I suppose it’s fitting that both my first and last blog posts about Peru have been written on planes. I’m almost through my 24-hour travel extravaganza from my Peruvian home in Cusco to my “real” home in New York, having just taken off from Fort Lauderdale. It’s hard to believe that my time in Peru and in South America is already over, but I’m excited to be heading to New Jersey today to volunteer for a week at Happiness is Camping for Children with Cancer, a camp I worked at last summer.
Overall, my time volunteering at Camino Nuevo was a good mix of challenge, learning and accomplishment. Before starting at the school, I didn’t have extensive experience working with children with special needs, but I’ve gained so much more respect for the teachers and loved ones who give so much care to these children. Whatever happens in the future, I know I’ll use the patience and diligence I gained through this experience to help me with future projects or careers.

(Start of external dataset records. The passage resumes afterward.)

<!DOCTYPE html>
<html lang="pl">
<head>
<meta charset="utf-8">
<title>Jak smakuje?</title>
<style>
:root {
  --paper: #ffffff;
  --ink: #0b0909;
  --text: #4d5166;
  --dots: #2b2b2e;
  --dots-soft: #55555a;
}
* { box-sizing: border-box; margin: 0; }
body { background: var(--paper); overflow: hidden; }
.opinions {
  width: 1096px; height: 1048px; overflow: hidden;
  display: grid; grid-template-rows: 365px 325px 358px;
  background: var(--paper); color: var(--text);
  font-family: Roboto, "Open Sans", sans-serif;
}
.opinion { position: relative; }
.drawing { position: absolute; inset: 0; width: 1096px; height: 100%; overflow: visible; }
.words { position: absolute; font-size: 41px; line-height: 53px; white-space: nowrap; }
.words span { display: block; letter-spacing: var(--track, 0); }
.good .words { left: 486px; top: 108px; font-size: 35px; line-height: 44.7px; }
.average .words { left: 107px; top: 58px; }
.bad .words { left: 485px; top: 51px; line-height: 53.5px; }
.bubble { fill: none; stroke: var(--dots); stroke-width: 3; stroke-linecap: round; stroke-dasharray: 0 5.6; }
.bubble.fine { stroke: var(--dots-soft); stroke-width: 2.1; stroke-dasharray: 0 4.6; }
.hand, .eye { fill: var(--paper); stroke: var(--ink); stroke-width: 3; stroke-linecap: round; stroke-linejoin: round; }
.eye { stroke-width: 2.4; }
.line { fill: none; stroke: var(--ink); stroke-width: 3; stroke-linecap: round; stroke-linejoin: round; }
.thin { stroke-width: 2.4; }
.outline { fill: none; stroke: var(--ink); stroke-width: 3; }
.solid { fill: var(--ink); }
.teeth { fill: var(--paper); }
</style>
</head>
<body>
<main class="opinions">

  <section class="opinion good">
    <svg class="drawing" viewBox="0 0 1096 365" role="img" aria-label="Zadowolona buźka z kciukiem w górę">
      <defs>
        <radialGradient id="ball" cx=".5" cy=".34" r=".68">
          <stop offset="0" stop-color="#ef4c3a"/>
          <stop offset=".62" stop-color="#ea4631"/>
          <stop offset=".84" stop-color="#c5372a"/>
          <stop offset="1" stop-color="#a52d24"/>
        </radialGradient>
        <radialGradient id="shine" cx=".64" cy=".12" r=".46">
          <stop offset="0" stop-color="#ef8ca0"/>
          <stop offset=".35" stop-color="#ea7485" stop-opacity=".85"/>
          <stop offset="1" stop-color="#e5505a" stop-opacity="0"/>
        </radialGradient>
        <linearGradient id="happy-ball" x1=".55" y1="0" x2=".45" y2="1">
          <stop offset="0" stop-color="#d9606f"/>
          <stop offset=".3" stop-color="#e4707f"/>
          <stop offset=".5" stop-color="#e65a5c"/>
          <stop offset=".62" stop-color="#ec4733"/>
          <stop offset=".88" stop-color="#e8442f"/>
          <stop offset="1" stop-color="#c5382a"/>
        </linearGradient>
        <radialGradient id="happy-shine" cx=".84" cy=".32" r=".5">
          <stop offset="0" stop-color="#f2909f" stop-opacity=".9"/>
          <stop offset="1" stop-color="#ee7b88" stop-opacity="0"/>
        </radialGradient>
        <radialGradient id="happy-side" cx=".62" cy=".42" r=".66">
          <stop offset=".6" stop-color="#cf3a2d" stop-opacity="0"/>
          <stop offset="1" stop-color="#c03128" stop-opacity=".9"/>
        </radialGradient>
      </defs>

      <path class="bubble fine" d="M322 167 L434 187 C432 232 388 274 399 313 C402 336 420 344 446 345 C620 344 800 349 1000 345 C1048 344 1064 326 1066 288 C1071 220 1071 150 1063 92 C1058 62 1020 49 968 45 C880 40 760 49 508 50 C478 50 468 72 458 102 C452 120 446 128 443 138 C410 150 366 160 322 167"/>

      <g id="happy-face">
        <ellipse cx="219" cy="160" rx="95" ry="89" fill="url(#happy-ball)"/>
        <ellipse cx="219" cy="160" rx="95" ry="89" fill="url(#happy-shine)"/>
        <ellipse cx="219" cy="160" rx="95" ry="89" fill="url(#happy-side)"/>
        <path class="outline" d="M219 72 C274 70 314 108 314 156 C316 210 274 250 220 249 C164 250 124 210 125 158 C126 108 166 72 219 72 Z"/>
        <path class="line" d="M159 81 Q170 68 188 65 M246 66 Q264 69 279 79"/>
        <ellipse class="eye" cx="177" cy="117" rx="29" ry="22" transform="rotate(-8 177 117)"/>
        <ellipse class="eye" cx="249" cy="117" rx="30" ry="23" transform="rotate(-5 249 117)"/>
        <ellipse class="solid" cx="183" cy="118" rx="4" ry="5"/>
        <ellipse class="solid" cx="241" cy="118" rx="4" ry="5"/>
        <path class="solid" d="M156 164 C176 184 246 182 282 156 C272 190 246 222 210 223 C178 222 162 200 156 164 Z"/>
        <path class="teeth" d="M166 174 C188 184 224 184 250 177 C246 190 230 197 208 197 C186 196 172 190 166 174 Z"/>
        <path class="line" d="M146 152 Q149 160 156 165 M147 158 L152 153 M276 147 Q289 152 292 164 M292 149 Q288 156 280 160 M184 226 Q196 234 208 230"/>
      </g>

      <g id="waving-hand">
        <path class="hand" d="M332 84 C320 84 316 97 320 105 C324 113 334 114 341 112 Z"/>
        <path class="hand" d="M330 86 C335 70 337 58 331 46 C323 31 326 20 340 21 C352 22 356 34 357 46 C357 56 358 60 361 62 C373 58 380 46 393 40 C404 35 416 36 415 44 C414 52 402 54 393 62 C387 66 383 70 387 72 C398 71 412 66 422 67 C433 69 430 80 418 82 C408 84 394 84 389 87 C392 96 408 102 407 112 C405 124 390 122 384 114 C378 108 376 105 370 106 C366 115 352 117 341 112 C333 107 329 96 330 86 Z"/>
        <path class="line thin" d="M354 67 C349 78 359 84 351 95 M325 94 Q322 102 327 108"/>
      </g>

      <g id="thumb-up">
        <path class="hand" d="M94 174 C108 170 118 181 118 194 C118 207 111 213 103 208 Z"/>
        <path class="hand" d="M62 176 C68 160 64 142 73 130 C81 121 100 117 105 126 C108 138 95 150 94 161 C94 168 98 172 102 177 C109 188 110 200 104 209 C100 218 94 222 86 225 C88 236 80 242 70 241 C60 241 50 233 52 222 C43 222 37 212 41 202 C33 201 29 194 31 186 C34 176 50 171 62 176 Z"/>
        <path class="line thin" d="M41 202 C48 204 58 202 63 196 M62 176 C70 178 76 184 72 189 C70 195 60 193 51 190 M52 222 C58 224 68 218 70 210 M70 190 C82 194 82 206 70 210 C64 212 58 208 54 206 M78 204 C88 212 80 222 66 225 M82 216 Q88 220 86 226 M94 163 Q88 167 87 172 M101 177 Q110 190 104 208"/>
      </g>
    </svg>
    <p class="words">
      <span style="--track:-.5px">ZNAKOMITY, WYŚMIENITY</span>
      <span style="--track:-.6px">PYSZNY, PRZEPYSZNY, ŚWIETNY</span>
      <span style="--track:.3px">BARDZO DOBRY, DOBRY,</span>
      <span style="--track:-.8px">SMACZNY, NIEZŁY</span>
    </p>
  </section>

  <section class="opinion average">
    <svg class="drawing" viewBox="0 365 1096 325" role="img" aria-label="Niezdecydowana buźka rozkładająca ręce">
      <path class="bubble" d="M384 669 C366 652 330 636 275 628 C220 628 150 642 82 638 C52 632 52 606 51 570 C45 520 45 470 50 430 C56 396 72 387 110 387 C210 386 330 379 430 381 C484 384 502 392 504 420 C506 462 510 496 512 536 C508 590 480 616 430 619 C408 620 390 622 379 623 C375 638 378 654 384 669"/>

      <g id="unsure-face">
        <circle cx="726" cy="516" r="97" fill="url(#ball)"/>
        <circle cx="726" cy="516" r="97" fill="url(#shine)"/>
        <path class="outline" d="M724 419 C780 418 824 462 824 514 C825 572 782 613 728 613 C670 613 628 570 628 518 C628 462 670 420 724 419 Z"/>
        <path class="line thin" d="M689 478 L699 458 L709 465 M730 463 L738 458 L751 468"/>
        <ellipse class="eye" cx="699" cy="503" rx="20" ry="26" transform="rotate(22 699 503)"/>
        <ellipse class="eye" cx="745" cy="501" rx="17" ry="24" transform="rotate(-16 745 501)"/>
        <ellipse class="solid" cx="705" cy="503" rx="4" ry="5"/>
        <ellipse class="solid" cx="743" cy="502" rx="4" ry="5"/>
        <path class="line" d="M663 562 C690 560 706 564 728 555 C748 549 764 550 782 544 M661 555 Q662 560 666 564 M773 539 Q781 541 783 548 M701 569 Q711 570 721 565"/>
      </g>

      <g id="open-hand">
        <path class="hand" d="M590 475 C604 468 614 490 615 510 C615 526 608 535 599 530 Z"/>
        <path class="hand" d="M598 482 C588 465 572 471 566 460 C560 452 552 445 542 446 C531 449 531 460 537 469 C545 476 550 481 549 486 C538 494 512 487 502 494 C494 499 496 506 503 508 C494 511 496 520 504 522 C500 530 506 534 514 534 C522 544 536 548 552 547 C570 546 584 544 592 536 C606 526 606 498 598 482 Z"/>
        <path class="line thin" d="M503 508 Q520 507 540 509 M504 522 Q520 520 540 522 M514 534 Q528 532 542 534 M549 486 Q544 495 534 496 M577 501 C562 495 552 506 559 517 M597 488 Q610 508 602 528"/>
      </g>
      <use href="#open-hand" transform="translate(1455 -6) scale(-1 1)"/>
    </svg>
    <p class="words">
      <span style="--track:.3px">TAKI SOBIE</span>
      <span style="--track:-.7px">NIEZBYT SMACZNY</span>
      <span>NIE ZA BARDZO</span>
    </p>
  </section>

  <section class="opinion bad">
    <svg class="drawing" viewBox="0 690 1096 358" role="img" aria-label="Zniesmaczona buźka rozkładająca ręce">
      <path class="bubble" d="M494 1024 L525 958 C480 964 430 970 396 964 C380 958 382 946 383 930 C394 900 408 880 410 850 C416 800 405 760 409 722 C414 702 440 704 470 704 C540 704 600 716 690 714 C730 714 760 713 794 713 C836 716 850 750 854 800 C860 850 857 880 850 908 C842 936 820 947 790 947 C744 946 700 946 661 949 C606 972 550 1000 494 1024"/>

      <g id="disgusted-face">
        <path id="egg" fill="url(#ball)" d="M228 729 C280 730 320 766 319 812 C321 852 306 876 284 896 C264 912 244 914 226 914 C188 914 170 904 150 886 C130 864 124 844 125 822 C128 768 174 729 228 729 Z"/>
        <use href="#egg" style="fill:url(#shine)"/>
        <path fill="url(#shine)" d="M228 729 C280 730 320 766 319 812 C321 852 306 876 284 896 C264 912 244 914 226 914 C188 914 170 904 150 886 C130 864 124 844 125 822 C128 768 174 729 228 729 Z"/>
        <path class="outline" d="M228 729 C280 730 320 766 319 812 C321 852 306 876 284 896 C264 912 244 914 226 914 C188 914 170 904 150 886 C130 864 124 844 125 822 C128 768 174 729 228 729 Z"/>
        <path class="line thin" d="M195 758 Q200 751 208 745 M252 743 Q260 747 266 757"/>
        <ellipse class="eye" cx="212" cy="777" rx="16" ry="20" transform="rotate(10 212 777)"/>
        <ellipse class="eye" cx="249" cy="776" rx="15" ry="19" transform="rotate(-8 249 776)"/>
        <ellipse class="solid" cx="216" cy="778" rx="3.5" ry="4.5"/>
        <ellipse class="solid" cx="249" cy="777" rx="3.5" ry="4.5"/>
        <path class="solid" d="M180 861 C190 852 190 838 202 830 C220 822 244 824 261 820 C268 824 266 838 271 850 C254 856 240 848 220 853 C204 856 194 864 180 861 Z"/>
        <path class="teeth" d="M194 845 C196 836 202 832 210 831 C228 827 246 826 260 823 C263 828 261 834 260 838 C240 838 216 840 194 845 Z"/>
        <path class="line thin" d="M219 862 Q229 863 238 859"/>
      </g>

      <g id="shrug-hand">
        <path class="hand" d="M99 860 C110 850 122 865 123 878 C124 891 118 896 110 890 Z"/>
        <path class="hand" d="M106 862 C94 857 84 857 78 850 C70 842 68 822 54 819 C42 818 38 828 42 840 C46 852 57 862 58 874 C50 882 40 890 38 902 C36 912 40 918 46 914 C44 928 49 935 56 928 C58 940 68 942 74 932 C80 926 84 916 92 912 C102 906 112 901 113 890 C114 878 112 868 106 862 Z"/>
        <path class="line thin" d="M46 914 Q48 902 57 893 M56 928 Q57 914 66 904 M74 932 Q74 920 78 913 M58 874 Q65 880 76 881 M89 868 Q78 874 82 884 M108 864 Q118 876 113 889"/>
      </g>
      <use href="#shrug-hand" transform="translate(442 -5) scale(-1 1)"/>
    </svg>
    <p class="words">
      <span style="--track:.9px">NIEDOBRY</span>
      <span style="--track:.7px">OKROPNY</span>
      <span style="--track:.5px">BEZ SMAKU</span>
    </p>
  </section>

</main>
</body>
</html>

During my time at the school, I not only learned about special education techniques for children with autism, but also children with developmental disorders that I wasn’t very familiar with. For over a week, I assisted the teachers in the classroom with the oldest students, most of whom had Down syndrome or Cerebral Palsy. I learned so much about how to engage the children, how instructional techniques vary between children of different abilities, and how to balance keeping the children safe with letting them explore. In addition, I learned so much about safe feeding techniques for children with special needs from one of the other volunteers, Vanessa, who is a speech therapist in Texas. I attended a presentation she gave to the parents and teachers, and through her demonstrations of how hard it is to chew or swallow in certain positions, I learned how important the child’s position and the techniques one uses are in safely feeding a child with special needs.
For the majority of my time at Camino Nuevo, I worked in the intermediate class with boys with autism. While getting to know the five students, I witnessed first-hand how varied the symptoms of autism can be, as there are boys who are quite social but are severely delayed cognitively, while there are also boys who are educationally on grade level but are very delayed socially. Despite the challenges, I’m glad I got to spend so much time in this classroom because I really got to know each of the boys’ habits and strengths at a deeper level.
During my last few days at the school, I was able to work with six of the boys with autism in the preschool and intermediate classrooms to evaluate their play skills. At UNC, I worked with a research project at the School of Medicine on developing play skills in children with autism. While each child with autism is different, many of them are delayed in developing a strong sense of imagination and creativity, which is why it is important to work on their play skills. In my first few days at Camino Nuevo, I noticed that the children were often given puzzles to play with, but were not given the opportunity to play with toys that would help them develop a greater sense of imagination. To help the teachers understand what level each child was at, I evaluated each of them using a method that is similar to what we use for the research project. I was able to give the teachers specific results about what play actions, which vary in level of complexity from exploratory and relational to functional and symbolic, each child completed during the evaluations. With this information, the teachers now know what actions to focus on when playing with the children in order to help them better develop a sense of imagination. In my three weeks at the school, perhaps my favorite moment was walking into the classroom after lunch and seeing that the children weren’t playing with puzzles like they normally did, but were excited to pretend to be doctors with toy stethoscopes and blood pressure cuffs.
It was hard to say goodbye to all the teachers at the school, who told us how appreciative they were of all of our help and resources, but it was even harder to say goodbye to my Peruvian host family. In just three weeks, I felt like I really became part of their family because of how open and welcoming they are. I’ll definitely miss being called Sarita all the time, but I hope I’ll be able to return to Peru someday to visit them.
Well, I just dropped my water bottle and got my first strange look when I said “gracias” to the nice man instead of “thank you.” Here’s to slowly integrating back into the English language and life in the US (tax isn’t included in prices here?)